Version of the Truth is the third album released the American country music duo Foster & Lloyd. Despite it charting higher (#40) than their previous album, Faster & Llouder (#44), Its singles were less successful. The first, "Is It Love" peaked at #43 on the Billboard Hot Country Songs chart while the second "Can't Have Nothin'" reached #38, their most successful single since 1988's "Fair Shake". Jeff Hanna, a founding member of The Nitty Gritty Dirt Band makes a guest appearance singing harmony on the title track. Other guest musicians include Bernie Leadon from Eagles and Duane Eddy, among others.
"I Will Love You Anyhow" was a single for Tim Ryan in 1992.Vince Melamed

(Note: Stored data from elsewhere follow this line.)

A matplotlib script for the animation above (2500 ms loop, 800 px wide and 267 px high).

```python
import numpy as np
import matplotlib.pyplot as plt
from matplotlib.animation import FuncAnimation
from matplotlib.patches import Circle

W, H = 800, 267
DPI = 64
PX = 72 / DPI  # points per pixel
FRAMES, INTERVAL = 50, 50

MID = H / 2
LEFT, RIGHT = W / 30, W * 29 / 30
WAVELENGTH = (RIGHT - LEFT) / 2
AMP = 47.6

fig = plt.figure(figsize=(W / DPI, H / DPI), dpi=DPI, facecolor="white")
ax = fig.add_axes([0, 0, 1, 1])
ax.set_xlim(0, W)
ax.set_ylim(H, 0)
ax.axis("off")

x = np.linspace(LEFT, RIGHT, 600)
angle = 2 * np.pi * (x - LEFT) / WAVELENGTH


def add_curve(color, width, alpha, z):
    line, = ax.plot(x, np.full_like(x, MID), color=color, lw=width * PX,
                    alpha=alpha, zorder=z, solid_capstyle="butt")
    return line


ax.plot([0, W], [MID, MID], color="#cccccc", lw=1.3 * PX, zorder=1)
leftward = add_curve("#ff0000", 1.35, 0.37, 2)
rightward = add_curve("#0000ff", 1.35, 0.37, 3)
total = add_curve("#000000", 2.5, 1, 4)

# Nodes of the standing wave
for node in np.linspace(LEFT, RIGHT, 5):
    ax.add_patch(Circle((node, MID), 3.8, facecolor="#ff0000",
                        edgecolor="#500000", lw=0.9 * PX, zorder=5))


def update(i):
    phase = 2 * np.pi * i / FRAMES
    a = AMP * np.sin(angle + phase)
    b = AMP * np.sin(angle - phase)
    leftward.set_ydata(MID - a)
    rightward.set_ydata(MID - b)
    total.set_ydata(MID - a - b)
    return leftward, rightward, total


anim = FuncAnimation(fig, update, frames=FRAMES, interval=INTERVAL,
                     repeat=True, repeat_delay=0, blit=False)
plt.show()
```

Vincent Edward "Vince" Melamed is an American keyboardist and songwriter who resides in Nashville, Tennessee. He was born in New York, and moved to Los Angeles at an early age. Melamed has appeared with many bands as a keyboardist (Bob Dylan, Eagles, Jimmy Buffett, Dan Fogelberg, Glenn Frey) and has co-written songs for other artists, including "Walkaway Joe" by Trisha Yearwood, "What Mattered Most" by Ty Herndon, "Tell Me What You Dream" by Restless Heart, "I'll Take That as a Yes (The Hot Tub Song)" by Phil Vassar, as well as "She'd Give Anything" by Boy Howdy, He has received numerous BMI Million Air awards.In the early 1990s, he was part of Run C&W, with fellow musicians Jim Photoglo, Russell Smith of the Amazing Rhythm Aces and former Eagles member Bernie Leadon. He participated as a counselor for the 2005 Rock 'n Roll Fantasy Camp.
He now enjoys a career in VoiceOver featured in 2K Games Mafia III, Nintendo ads, other video and phone games as well as various TV and Radio spotsWe Got the Love
"We Got the Love" is a song written by Steve Bogard and Rick Giles and recorded by the American country music group Restless Heart. It was released in May 1993 as the fourth single from their album Big Iron Horses. The song reached number 11 on the Billboard Hot Country Singles & Tracks chart in August 1993. Former Eagles and Nitty Gritty Dirt Band member Bernie Leadon plays banjo on this track.Witchy Woman
"Witchy Woman" is a song written by Don Henley and Bernie Leadon, and recorded by the American rock band Eagles. Released as the second single from the band's debut album Eagles, it reached No. 9 on the Billboard pop singles chart and is the only single from the album to feature Henley on lead vocals.